But while I was thinking about what size handy box I’d need to fit the PCB/coil, SSR, outlets and maybe some switches, some little sanity birdie whacked me upside the head, bringing me out of the OK-I-can-make-one-of-those-but-if-I-just-add-one-more-part-I could-make-it-do-even-more-cool-stuff death spiral.
The problem I was really trying to solve was eliminating the annoyance of having to make two motions to turn the belt sander on, then reach over to turn the vacuum on. While a current sensor on the sander line would work fine, the real problem was that the two switches were a couple feet apart. If the switches were right next to each other and could be operated in one motion like this ->, the problem would go away. And I wouldn’t even have to make up a PCB or spend one of my $6 SSRs!
A couple of handy boxes back to back for the switches, outlets and a power cord pigtail, and here it is installed and working.
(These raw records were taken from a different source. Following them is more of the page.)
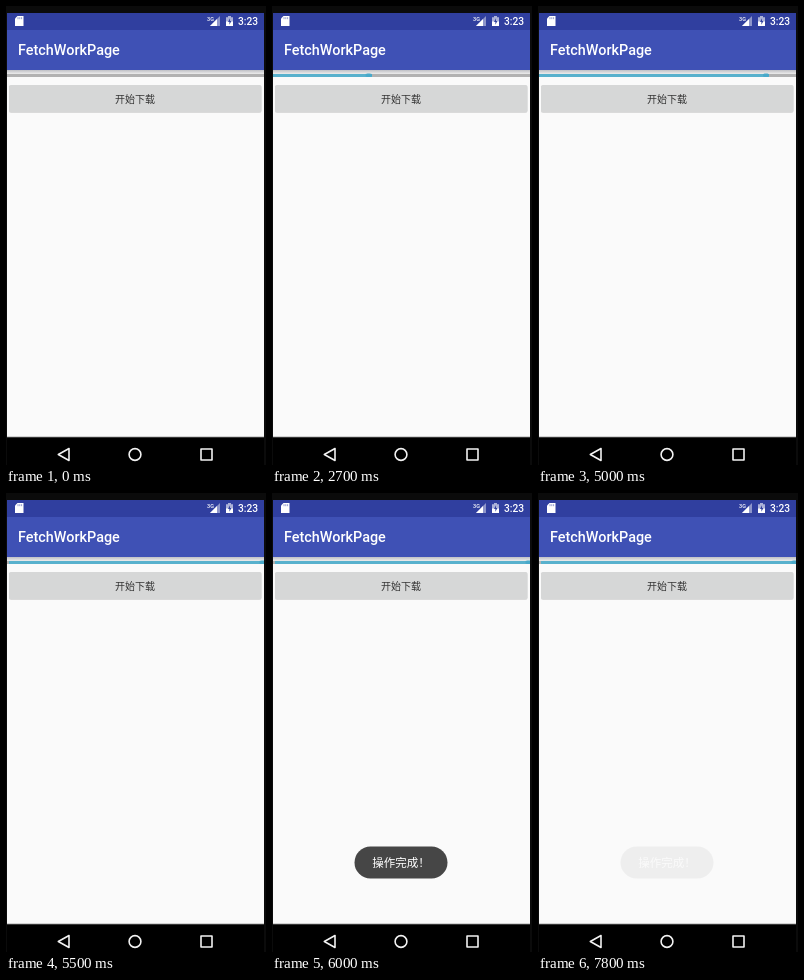
Write an HTML page that moves like this. It is 260 px wide and 459 px high and loops after 8000 ms.

```html
<!DOCTYPE html>
<html lang="zh-CN">
<head>
<meta charset="utf-8">
<title>Download progress</title>
<style>
  html, body { margin: 0; width: 100%; height: 100%; overflow: hidden; background: #000; }
  svg { display: block; width: 260px; height: 459px; }
  text { fill: #fff; }
  .latin { font-family: Roboto, sans-serif; font-weight: 500; }
  .cjk { font-family: "Noto Sans CJK SC", "Noto Sans CJK", sans-serif; }
  .fill { animation: fill 8s infinite step-end; }
  .press { opacity: 0; animation: press 8s infinite step-end; }
  .toast { opacity: 0; animation: toast 8s infinite step-end; }

  /* 45 equal jumps between 1.0 s and 5.5 s */
  @keyframes fill {
    0% { transform: translateX(-264px); }
    12.5% { transform: translateX(-255.5px); animation-timing-function: steps(45, end); }
    68.75%, 100% { transform: translateX(1.5px); }
  }
  @keyframes press {
    0% { opacity: 0; }
    11.25% { opacity: .5; }
    12.5% { opacity: .8; }
    13.75% { opacity: .4; }
    15% { opacity: .2; }
    16.25%, 100% { opacity: 0; }
  }
  @keyframes toast {
    0% { opacity: 0; }
    71.25% { opacity: .3; }
    72.5% { opacity: .63; }
    73.75% { opacity: .88; }
    75% { opacity: 1; }
    93.75% { opacity: .78; }
    95% { opacity: .53; }
    96.25% { opacity: .28; }
    97.5%, 100% { opacity: .06; }
  }
</style>
</head>
<body>
<svg viewBox="0 0 260 459">
  <defs>
    <linearGradient id="shade" x2="0" y2="1">
      <stop stop-color="#bfc0c6"/>
      <stop offset="1" stop-color="#ececec"/>
    </linearGradient>
    <clipPath id="track"><rect x="1" y="67" width="257" height="5"/></clipPath>
  </defs>

  <rect width="260" height="459" fill="#0b0b0b"/>
  <rect x="1" y="7" width="257" height="17" fill="#303f9f"/>
  <rect x="1" y="24" width="257" height="40" fill="#3f51b5"/>
  <rect x="1" y="64" width="257" height="367" fill="#fafafa"/>
  <rect x="1" y="64" width="257" height="4" fill="url(#shade)"/>
  <rect x="1" y="430" width="257" height="1.5" fill="#d2d2d2"/>
  <rect x="1" y="431.5" width="257" height="27.5" fill="#000"/>

  <!-- status bar -->
  <path d="M11.5 10H17.5V20H9V12.5Z" fill="#fff"/>
  <path d="M12 11.2v2M13.8 11.2v2M15.6 11.2v2" stroke="#7d86c4" stroke-width=".8"/>
  <text class="latin" x="201" y="15" font-size="5.5">3G</text>
  <path d="M214 10V20H204Z" fill="#fff" opacity=".45"/>
  <path d="M211 13V20H204Z" fill="#fff"/>
  <path d="M222 10h3v1.2h2V20h-7v-8.8h2Z" fill="#fff" opacity=".6"/>
  <path d="M220 15.5h7V20h-7Z" fill="#fff"/>
  <path d="M224 12.3l-2 3.8h1.4v2.6l2-3.8h-1.4Z" fill="#303f9f"/>
  <text class="latin" x="232" y="19" font-size="10.2">3:23</text>

  <text class="latin" x="12" y="49" font-size="14.4">FetchWorkPage</text>

  <!-- progress bar -->
  <g clip-path="url(#track)">
    <rect x="1" y="68" width="257" height="3" fill="#b2b2b2"/>
    <g class="fill">
      <rect x="1" y="68" width="257" height="3" fill="#58b1cd"/>
      <rect x="252" y="67.5" width="6" height="3.6" rx="1.5" fill="#48a9ca"/>
    </g>
  </g>

  <!-- button -->
  <rect x="3" y="80" width="252.5" height="27" rx="2" fill="#000" opacity=".13"/>
  <rect x="3" y="79" width="252.5" height="27" rx="1.6" fill="#d6d7d7"/>
  <rect class="press" x="3" y="79" width="252.5" height="27" rx="1.6" fill="#bcbdbd"/>
  <text class="cjk" x="129" y="96.5" font-size="10" text-anchor="middle" style="fill:#333">开始下载</text>

  <!-- navigation bar -->
  <g fill="none" stroke="#f2f2f2" stroke-width="1.6" stroke-linejoin="round">
    <path d="M52.3 448.5L63 442.5V454.5Z"/>
    <circle cx="129" cy="448.5" r="5.9"/>
    <rect x="195" y="443" width="11" height="11"/>
  </g>

  <g class="toast">
    <rect x="82.5" y="353.5" width="93" height="32" rx="16" fill="#464646"/>
    <text class="cjk" x="100.3" y="374" font-size="11.5">操作完成！</text>
  </g>
</svg>
</body>
</html>
```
Not the solution I expected when I started – but it fully meets the requirements. (Well, except for the part about finding a good excuse to make the current sensor/SSR thing.) I’m sure I’ll actually need a current sensed power switch for something else some day, and when I do I’ll have the design work already all done.
Update 6/15/13: Having used the twin-switch setup for a couple of months now, I have to say I love it. Turning both on is trivial, and when I just need the vacuum, the switch is right there and easy to use. I wish I’d done it years ago.